Proportional-share resource management is becoming increasingly important in today's computing environments. In particular, the growing use of the computational resources of central service providers argues for a proportional-share approach that allows clients to obtain resource shares that reflect their relative importance. In such environments, clients must be isolated from one another to prevent the activities of one client from impinging on the resource rights of others. However, such isolation limits the flexibility with which resource allocations can be modified to reflect the actual needs of clients. We present extensions to the lottery-scheduling resource-management framework that increase its flexibility while preserving its ability to provide secure isolation. To demonstrate how this extended framework safely overcomes the limits imposed by existing proportional-share schemes, we have implemented a prototype system that uses the framework to manage CPU time, physical memory, and disk bandwidth. We present the results of experiments that evaluate the prototype, and we show that our framework enables clients of central servers to achieve significant improvements in performance.

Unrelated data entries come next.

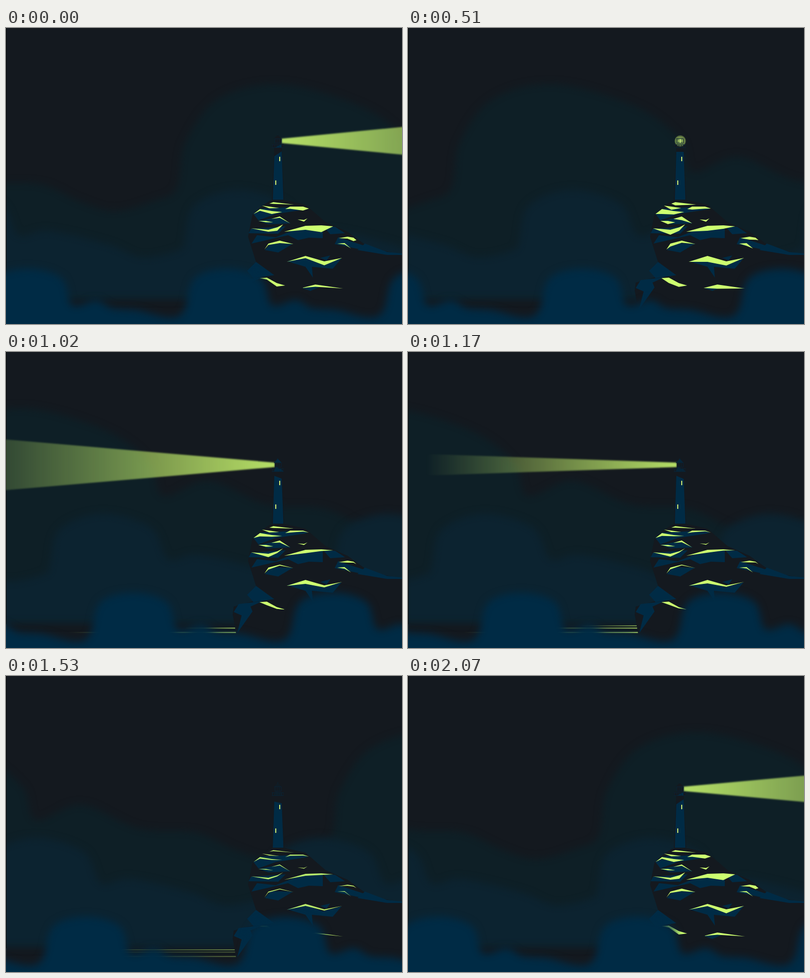
These frames come from a looping animation (800 px wide and 600 px high, 2.1 s). An HTML page:

```html
<!DOCTYPE html>
<html lang="en">
<head>
<meta charset="utf-8">
<title>Lighthouse at night</title>
<style>
html, body { margin: 0; width: 100%; height: 100%; overflow: hidden; background: #14191f; }
svg { display: block; width: 800px; height: 600px; }
.dark { fill: #14191f; }
.blue { fill: #002b45; }
.rail { fill: none; stroke: #0a2233; }
</style>
</head>
<body>
<svg viewBox="0 0 800 600">
  <defs>
    <filter id="soft" filterUnits="userSpaceOnUse" x="0" y="0" width="800" height="660" color-interpolation-filters="sRGB"><feGaussianBlur stdDeviation="8"/></filter>
    <filter id="haze" filterUnits="userSpaceOnUse" x="0" y="0" width="830" height="600" color-interpolation-filters="sRGB"><feGaussianBlur stdDeviation="1.8"/></filter>
    <filter id="edge" filterUnits="userSpaceOnUse" x="0" y="0" width="800" height="600" color-interpolation-filters="sRGB"><feGaussianBlur stdDeviation=".7"/></filter>
    <linearGradient id="ray" gradientUnits="userSpaceOnUse" y1="0" y2="0">
      <stop stop-color="#c8f56e" stop-opacity=".9"/>
      <stop offset="1" stop-color="#c8f56e" stop-opacity="0"/>
    </linearGradient>
    <linearGradient id="shine">
      <stop stop-color="#c8f56e" stop-opacity="0"/>
      <stop offset="1" stop-color="#c8f56e"/>
    </linearGradient>
    <radialGradient id="halo">
      <stop stop-color="#c8f56e" stop-opacity=".75"/>
      <stop offset=".85" stop-color="#a5cc62" stop-opacity=".5"/>
      <stop offset="1" stop-color="#a5cc62" stop-opacity="0"/>
    </radialGradient>
  </defs>
  <rect class="dark" width="800" height="600"/>
  <g filter="url(#soft)"><path id="far" fill="#0e1f26"/></g>
  <g filter="url(#soft)"><path id="mid" fill="#0c2330"/></g>
  <rect width="1" height="552" fill="#030506"/>
  <g id="water" fill="url(#shine)"></g>
  <path id="beam" fill="url(#ray)" filter="url(#haze)"/>

  <!-- tower -->
  <path class="dark" d="M541 225L549 216 557 225 556 235H561V243H557L562 350H537L542 243H537V235H543V225Z"/>
  <path id="tower" class="blue"/>
  <path id="sideLit" class="blue" d="M544 242L557 235V243Z"/>
  <path id="dome" class="blue" d="M541 225L549 216 557 225ZM545 233L557 238 561 243H540Z"/>
  <circle id="glow" cx="550" cy="229" r="12" fill="url(#halo)"/>
  <ellipse id="lamp" cy="228.5" fill="#d2f57a"/>
  <path class="rail" d="M549 215V218M542 224.500H556M543 233.500H556M537 236.500H561M537 242.500H561"/>
  <path class="rail" stroke-width="9" stroke-dasharray="1 3.200" d="M543 229H557"/>
  <path class="rail" stroke-width="6" stroke-dasharray="1 3.500" d="M538 239.500H561"/>
  <path fill="#d8f070" d="M552 261h2v9h-2zM544 309h2v9h-2z"/>

  <!-- cliff -->
  <path class="dark" d="M533 350L565 349 605 358 645 393 690 413 735 446 800 459V600H470L458 532 460 516 500 505 488 491 505 474 489 423 498 378 513 364Z"/>
  <path class="blue" d="M500 377L514 366 600 362 610 367 545 377 510 390Z"/>
  <path class="blue" d="M510 391L552 383 575 396 530 398Z"/>
  <path class="blue" d="M495 407L565 402 550 417 490 416Z"/>
  <path class="blue" d="M496 437L507 420 545 424 600 402 640 400V426L612 425 590 430 570 420Z"/>
  <path class="blue" d="M523 450L535 436 580 437 550 455Z"/>
  <path class="blue" d="M640 401L665 403 685 416 655 418Z"/>
  <path class="blue" d="M664 438L671 424 735 445 712 448Z"/>
  <path class="blue" d="M710 450L725 437 770 454 800 457V460H770Z"/>
  <path class="blue" d="M568 473L604 463 640 477 678 467 660 488 618 484 620 506 605 484Z"/>
  <path class="blue" d="M635 466L655 461 648 471Z"/>
  <path class="blue" d="M487 492L505 474 542 501 500 507Z"/>
  <path class="blue" d="M460 527L470 511 518 505 494 516 498 526 467 570 476 534Z"/>
  <path class="blue" d="M598 527L640 522 615 533Z"/>
  <path id="glints" fill="#cdff70" filter="url(#edge)"/>

  <g filter="url(#soft)"><path id="near" class="blue"/></g>
</svg>
<script>
const $ = id => document.getElementById(id);
const LOOP = 2100, STEP = 30;

function set(el, attrs) {
  for (const name in attrs) el.setAttribute(name, attrs[name]);
}

// Piecewise linear track: time, value, time, value, ...
function track(t, ...k) {
  if (t <= k[0]) return k[1];
  for (let i = 2; i < k.length; i += 2)
    if (t <= k[i]) return k[i - 1] + (k[i + 1] - k[i - 1]) * (t - k[i - 2]) / (k[i] - k[i - 2]);
  return k[k.length - 1];
}

// A cloud bank repeats one smooth outline and drifts left at a steady speed (px per ms)
const clouds = [];
function cloud(id, speed, width, base, outline) {
  const n = outline.length / 2;
  const at = i => {
    const k = Math.floor(i / n), j = 2 * (i - k * n);
    return [outline[j] + k * width, outline[j + 1]];
  };
  let d = `M${at(-n)[0]} ${base}L${at(-n)}`;
  for (let i = -n; i < 4 * n; i++) {
    const [a, b, c, e] = [at(i - 1), at(i), at(i + 1), at(i + 2)];
    const lead = [0, 1].map(m => b[m] + (c[m] - a[m]) / 6);
    const tail = [0, 1].map(m => c[m] - (e[m] - b[m]) / 6);
    d += `C${lead} ${tail} ${c}`;
  }
  set($(id), { d: d + `V${base}Z` });
  clouds.push(t => set($(id), { transform: `translate(${-speed * t})` }));
}
cloud('far', .505, 1085, 548, [345,325, 362,232, 430,143, 555,114, 715,158, 805,224, 833,292,
  925,261, 1040,309, 1154,317, 1235,352, 1305,371, 1385,350]);
cloud('mid', .267, 575, 548, [361,430, 380,360, 466,328, 565,356, 600,420,
  660,411, 780,438, 850,465, 925,450]);
cloud('near', .1865, 403, 650, [-43,572, -22,507, 45,488, 112,507, 134,562,
  182,552, 215,568, 265,572, 330,587]);

// A glint is a ridge line that thickens downwards: early along the ridge
// when lit from the front, late along it when lit from the right
const glints = [];
function glint(front, right, ...ridge) {
  const last = ridge.length - 2;
  glints.push((f, r, left) => {
    let top = 'M', low = '';
    for (let i = 0; i <= last; i += 2) {
      const u = i / last;
      const w = front * f * Math.sin(Math.PI * u ** .7) * (1 - left * u)
        + right * r * Math.sin(Math.PI * u ** 1.5);
      top += `${ridge[i]} ${ridge[i + 1]} `;
      low = `L${ridge[i]} ${ridge[i + 1] + w}` + low;
    }
    return top + low + 'Z';
  });
}
glint(7, 4, 532,356, 540,353, 582,358);
glint(7, 4, 517,360, 532,362, 552,365);
glint(6, 8, 564,367, 574,362, 600,362, 612,366);
glint(10, 6, 500,377, 513,367, 537,371, 558,373);
glint(7, 3, 510,391, 525,391, 540,394);
glint(8, 3, 536,387, 553,382, 574,396);
glint(4, 4, 589,388, 602,389, 609,386);
glint(10, 7, 495,406, 530,409, 548,404, 560,398);
glint(10, 14, 562,413, 605,401, 637,400, 661,402);
glint(6, 5, 522,449, 530,437, 553,431, 581,438);
glint(6, 7, 672,426, 690,423, 702,425, 708,430);
glint(6, 3, 669,437, 684,436, 697,447);
glint(12, 8, 567,474, 605,462, 643,473, 679,466);
glint(11, 7, 512,507, 527,506, 547,517, 564,522);
glint(9, 5, 597,527, 625,520, 681,528);

function drawGlints(t) {
  const front = track(t, 0,0, 510,1, 870,.9, 1320,.75, 1740,.05, 2070,0);
  const right = track(t, 0,1, 510,0, 1320,0, 1740,.35, 2070,1);
  const left = track(t, 510,0, 1320,1, 1740,1);
  set($('glints'), {
    d: glints.map(g => g(front, right, left)).join(''),
    opacity: track(t, 1320,1, 1740,.8, 2070,1)
  });
}

// Reflections on the water grow out from the cliff, then fade
const streaks = [];
function streak(y, height, length, opacity) {
  const el = document.createElementNS('http://www.w3.org/2000/svg', 'rect');
  set(el, { y, height });
  $('water').append(el);
  streaks.push(t => {
    const width = length(t);
    set(el, { x: 466 - width, width, opacity: opacity(t) });
  });
}
streak(567.5, 2, t => track(t, 780,0, 870,96, 1020,340, 1320,366), t => track(t, 1320,1, 1650,0));
streak(558.8, 1.7, t => track(t, 900,0, 1020,105, 1320,355), t => track(t, 1320,.9, 1650,0));
streak(554.3, 1.3, t => track(t, 1100,0, 1320,365), t => track(t, 1320,.85, 1740,.45, 1830,0));

function drawBeam(t) {
  const isLeft = t > 525 && t < 1575;
  const off = isLeft ? Math.abs(t - 1060) : Math.min(t, LOOP - t);
  const x = isLeft ? 543 : 557, y = 228.7, r = 4.5;
  const length = 810 * Math.max(0, 1 - off / 375) ** 1.35;
  const slope = off < 185 ? .097 * Math.cos(Math.PI / 2 * off / 185) ** 2 : 0;
  const end = isLeft ? x - length : x + length, far = r + slope * length;
  set($('ray'), { x1: x, x2: end });
  set($('beam'), {
    d: `M${x} ${y - r}L${end} ${y - far}V${y + far}L${x} ${y + r}Z`,
    opacity: Math.max(0, Math.min(1, (length - 12) / 60))
  });
}

function drawTower(t) {
  const left = track(t, 0,260, 510,251, 1320,251, 1740,258, 2070,260);
  const right = track(t, 0,250, 510,251, 870,256, 1320,258, 1740,258, 2070,250);
  set($('tower'), { d: `M542 ${left}L557 ${right} 560.5 348H539Z` });
  set($('sideLit'), { opacity: track(t, 0,1, 350,0, 1740,0, 2070,1) });
  set($('dome'), { opacity: track(t, 600,0, 870,.7, 1020,.9, 1320,.5, 1650,0) });
  set($('glow'), { opacity: track(t, 250,0, 480,1, 570,1, 800,0) });
  set($('lamp'), {
    cx: track(t, 250,555, 510,550, 870,545),
    rx: track(t, 250,1, 510,4, 870,2),
    ry: track(t, 510,4.5, 870,3.5),
    opacity: track(t, 250,0, 420,1, 890,1, 960,0)
  });
}

const start = performance.now();
function tick() {
  const elapsed = (performance.now() - start) % LOOP;
  const t = Math.floor(elapsed / STEP) * STEP;
  for (const draw of [...clouds, ...streaks, drawBeam, drawTower, drawGlints]) draw(t);
  requestAnimationFrame(tick);
}
tick();
</script>
</body>
</html>
```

The rising popularity of thin client computing and multi-user, remote, graphical interaction recalls to the fore a range of operating system research issues long dormant, and introduces a number of new directions.
This paper investigates the impact of operating system design on the performance of thin client service. We contend that the key performance metric for this type of system is user-perceived latency and give a structured approach for investigating operating system design with this criterion in mind.
In particular, we apply our approach to a quantitative comparison and analysis of Windows NT, Terminal Server Edition (TSE) and Linux with the X Windows System, two popular implementations of thin client service.
We find that the processor and memory scheduling algorithms in both operating systems are not tuned for thin client service. Under heaavy CPU and memory load, we observed user-perceived latencies of up to 100 times beyond the threshold of perception and even in the idle state these systems induce unneccessary latency. TSE performs particularly poorly despite scheduler modifications to improve interactive responsiveness. We also show that TSE's network protocol outperforms X by up to six times, and also makes use of a bitmap cache which is essential for handling dynamic elements of modern user interfaces and can reduce network load in these cases by up to 2000%.